▶ _YOUR ASSIGNMENT_
Find all lines in the records that include the word "clipPath", and copy them out.
===== RECORDS SHOWN =====
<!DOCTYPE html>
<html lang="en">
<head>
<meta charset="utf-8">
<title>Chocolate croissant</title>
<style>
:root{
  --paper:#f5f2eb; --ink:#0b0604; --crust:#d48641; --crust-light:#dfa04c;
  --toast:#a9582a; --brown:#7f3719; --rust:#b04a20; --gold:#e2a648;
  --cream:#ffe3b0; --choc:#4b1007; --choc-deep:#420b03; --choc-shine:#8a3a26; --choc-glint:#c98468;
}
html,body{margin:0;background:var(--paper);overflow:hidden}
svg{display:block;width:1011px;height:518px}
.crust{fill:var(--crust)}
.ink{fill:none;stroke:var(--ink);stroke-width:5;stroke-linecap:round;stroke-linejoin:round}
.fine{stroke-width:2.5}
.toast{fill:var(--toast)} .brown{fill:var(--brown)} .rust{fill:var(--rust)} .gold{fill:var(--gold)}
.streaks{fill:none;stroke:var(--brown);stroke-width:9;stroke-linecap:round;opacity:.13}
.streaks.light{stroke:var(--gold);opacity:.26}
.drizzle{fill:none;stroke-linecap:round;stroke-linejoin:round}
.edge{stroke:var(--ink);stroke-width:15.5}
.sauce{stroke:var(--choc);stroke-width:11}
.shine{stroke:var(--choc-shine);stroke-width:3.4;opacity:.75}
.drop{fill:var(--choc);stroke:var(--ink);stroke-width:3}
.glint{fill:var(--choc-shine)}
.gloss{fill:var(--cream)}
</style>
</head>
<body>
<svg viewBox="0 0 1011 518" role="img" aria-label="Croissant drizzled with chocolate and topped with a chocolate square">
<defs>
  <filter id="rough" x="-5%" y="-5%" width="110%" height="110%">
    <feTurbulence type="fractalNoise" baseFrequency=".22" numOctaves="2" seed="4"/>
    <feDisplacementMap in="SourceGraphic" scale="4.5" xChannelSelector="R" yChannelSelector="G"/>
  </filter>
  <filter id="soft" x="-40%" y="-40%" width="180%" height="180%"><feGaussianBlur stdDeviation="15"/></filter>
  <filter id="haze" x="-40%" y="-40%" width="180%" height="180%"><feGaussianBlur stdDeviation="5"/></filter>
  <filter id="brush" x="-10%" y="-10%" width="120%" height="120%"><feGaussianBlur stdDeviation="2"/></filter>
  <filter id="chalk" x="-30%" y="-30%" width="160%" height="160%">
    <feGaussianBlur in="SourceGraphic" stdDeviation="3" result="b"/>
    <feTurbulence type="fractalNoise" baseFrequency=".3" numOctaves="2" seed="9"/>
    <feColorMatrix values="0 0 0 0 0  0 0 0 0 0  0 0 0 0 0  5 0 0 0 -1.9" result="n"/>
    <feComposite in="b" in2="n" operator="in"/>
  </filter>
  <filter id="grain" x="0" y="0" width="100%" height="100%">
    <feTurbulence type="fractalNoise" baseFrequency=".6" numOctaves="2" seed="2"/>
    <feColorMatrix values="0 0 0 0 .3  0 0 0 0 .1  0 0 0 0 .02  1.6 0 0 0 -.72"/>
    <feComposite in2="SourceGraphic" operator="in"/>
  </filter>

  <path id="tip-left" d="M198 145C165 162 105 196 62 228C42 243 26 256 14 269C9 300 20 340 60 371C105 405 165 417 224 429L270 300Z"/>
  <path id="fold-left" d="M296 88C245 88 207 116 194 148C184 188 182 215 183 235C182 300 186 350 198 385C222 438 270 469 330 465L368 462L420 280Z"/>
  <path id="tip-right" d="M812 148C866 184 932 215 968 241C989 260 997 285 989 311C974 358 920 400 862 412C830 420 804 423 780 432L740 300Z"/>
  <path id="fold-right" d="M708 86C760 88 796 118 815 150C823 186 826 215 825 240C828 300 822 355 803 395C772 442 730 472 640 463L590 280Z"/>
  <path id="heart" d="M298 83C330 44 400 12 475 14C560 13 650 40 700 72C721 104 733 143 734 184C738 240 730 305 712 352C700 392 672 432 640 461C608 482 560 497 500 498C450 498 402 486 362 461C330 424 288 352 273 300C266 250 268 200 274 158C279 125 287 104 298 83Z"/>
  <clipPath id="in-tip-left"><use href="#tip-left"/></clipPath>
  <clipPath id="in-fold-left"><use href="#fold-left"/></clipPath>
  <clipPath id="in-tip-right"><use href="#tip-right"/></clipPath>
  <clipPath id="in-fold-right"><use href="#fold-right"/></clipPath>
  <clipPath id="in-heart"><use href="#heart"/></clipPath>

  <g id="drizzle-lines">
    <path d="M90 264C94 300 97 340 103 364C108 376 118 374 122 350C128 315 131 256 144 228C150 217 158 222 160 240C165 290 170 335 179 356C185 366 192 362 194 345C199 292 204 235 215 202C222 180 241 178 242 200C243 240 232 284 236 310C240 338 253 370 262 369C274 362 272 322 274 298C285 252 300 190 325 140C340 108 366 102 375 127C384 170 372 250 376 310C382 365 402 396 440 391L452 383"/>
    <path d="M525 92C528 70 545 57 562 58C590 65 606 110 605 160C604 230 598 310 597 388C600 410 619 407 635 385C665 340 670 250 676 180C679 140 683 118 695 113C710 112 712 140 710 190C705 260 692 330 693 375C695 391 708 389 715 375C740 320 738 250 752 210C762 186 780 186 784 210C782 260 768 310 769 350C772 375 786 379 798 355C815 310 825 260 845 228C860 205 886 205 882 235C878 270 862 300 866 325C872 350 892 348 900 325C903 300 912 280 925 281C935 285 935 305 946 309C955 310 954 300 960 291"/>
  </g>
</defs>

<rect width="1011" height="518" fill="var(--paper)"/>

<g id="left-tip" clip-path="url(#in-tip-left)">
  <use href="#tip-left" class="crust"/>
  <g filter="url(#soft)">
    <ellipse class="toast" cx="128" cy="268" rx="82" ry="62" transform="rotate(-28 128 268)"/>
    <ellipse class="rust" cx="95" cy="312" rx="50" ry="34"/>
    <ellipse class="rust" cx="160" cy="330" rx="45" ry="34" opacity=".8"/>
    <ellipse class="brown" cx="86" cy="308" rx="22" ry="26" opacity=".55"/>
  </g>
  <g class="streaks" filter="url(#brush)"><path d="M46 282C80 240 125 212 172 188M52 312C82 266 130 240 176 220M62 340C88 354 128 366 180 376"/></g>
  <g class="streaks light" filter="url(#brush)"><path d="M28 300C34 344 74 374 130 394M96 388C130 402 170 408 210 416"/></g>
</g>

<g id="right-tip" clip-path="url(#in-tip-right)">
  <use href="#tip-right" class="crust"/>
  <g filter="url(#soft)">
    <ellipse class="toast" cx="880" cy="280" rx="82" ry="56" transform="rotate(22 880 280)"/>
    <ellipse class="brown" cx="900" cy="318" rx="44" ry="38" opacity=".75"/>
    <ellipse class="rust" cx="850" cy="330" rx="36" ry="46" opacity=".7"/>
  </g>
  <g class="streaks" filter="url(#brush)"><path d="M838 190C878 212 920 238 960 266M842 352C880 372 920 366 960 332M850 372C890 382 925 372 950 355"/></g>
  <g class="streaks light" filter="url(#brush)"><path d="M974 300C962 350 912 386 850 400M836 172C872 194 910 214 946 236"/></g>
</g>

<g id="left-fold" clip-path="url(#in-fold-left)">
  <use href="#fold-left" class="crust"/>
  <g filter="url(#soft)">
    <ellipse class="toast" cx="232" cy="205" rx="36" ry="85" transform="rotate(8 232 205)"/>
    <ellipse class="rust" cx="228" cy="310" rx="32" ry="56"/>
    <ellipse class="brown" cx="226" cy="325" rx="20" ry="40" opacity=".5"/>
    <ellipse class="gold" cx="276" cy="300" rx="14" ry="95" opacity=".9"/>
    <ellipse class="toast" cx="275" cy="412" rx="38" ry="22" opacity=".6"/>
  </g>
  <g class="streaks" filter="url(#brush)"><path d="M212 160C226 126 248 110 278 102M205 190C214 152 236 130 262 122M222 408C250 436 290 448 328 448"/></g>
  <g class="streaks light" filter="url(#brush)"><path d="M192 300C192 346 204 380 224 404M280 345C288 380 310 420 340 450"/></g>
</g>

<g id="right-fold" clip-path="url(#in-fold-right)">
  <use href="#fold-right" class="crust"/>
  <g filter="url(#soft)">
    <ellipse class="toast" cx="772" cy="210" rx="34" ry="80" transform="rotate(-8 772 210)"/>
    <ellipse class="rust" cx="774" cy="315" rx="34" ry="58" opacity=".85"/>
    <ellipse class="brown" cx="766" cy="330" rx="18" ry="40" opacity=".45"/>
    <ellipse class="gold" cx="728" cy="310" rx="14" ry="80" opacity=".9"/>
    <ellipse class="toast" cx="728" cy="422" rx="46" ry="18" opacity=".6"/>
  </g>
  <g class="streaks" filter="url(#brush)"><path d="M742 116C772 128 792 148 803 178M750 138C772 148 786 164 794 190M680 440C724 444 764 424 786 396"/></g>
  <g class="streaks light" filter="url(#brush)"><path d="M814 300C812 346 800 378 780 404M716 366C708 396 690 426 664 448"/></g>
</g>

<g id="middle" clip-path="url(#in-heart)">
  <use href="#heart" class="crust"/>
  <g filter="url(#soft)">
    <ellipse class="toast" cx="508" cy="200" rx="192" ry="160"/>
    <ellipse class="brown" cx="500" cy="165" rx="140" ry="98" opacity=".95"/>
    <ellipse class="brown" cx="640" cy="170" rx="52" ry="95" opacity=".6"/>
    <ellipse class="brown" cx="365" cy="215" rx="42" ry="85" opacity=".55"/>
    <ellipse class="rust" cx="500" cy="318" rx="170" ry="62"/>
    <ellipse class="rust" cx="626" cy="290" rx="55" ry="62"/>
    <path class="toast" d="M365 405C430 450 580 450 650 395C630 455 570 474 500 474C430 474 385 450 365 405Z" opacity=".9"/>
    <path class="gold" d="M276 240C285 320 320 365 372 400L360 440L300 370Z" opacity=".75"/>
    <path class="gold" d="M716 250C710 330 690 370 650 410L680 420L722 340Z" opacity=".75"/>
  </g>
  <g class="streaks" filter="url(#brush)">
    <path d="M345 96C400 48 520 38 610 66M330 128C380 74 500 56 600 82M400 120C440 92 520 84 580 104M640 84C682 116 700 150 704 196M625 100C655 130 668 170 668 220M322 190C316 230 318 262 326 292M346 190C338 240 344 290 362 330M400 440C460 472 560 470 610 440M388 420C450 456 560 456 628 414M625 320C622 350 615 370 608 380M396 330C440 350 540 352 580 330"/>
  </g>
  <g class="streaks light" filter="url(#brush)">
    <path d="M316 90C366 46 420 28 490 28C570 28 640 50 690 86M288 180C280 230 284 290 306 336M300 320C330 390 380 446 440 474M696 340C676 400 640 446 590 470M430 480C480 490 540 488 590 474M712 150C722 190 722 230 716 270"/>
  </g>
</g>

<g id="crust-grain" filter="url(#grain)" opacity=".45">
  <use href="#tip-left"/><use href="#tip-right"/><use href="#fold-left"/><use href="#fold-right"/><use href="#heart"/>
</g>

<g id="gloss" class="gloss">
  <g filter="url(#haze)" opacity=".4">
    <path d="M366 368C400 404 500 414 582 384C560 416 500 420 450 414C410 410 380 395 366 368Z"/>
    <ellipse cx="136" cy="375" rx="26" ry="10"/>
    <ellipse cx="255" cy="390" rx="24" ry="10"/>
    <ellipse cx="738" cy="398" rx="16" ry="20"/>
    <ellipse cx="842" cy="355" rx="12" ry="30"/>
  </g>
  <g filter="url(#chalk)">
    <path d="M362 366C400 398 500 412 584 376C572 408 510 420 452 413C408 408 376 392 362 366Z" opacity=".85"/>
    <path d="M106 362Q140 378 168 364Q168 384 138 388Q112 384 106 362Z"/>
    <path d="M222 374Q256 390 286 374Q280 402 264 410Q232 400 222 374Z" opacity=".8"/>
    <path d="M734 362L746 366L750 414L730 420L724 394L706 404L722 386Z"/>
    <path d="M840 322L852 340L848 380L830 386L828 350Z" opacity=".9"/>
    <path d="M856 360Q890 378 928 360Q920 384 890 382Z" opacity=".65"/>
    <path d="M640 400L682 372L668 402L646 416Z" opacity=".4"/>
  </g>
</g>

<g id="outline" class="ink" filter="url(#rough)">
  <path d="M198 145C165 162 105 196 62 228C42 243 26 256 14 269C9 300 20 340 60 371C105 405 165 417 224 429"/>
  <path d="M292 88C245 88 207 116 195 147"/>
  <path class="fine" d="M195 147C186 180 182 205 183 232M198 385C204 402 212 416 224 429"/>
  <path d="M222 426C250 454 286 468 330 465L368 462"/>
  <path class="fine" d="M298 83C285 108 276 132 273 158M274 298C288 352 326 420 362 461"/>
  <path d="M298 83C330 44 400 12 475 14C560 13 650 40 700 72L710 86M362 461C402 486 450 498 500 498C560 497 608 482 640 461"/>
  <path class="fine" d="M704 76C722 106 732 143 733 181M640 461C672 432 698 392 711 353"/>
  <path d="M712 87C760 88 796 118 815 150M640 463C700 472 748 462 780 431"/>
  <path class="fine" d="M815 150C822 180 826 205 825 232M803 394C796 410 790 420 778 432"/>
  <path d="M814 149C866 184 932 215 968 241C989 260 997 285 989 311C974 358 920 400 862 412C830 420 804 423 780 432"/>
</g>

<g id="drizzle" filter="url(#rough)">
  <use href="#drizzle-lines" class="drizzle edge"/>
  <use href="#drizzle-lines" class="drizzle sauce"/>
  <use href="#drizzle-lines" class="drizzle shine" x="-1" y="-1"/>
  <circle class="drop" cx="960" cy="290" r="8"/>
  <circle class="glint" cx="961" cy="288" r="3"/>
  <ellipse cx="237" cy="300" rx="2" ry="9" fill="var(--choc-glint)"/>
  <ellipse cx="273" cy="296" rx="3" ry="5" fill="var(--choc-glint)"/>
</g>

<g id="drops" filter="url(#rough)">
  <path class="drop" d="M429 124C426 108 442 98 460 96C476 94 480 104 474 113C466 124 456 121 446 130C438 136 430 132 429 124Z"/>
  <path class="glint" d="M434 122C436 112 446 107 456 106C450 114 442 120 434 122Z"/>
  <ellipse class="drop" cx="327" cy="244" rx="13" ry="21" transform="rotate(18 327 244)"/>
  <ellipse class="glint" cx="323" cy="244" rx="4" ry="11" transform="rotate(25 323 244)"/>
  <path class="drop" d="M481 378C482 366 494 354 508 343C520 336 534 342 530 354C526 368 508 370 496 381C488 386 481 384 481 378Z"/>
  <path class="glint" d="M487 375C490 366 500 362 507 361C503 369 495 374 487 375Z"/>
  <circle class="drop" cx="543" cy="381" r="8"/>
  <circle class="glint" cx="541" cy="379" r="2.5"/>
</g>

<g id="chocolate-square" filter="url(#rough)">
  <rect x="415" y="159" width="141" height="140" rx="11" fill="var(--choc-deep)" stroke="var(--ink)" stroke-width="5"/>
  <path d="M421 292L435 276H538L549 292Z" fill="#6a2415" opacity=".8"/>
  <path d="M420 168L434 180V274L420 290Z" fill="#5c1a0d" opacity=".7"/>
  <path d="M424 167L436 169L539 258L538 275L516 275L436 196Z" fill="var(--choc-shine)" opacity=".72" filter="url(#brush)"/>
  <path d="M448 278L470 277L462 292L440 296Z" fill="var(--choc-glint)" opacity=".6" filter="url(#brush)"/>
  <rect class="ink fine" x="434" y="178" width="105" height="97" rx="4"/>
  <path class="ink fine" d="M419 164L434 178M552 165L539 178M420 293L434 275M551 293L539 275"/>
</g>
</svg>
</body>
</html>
=====
▶ _OUTPUT OF THE TASK_
  <clipPath id="in-tip-left"><use href="#tip-left"/></clipPath>
  <clipPath id="in-fold-left"><use href="#fold-left"/></clipPath>
  <clipPath id="in-tip-right"><use href="#tip-right"/></clipPath>
  <clipPath id="in-fold-right"><use href="#fold-right"/></clipPath>
  <clipPath id="in-heart"><use href="#heart"/></clipPath>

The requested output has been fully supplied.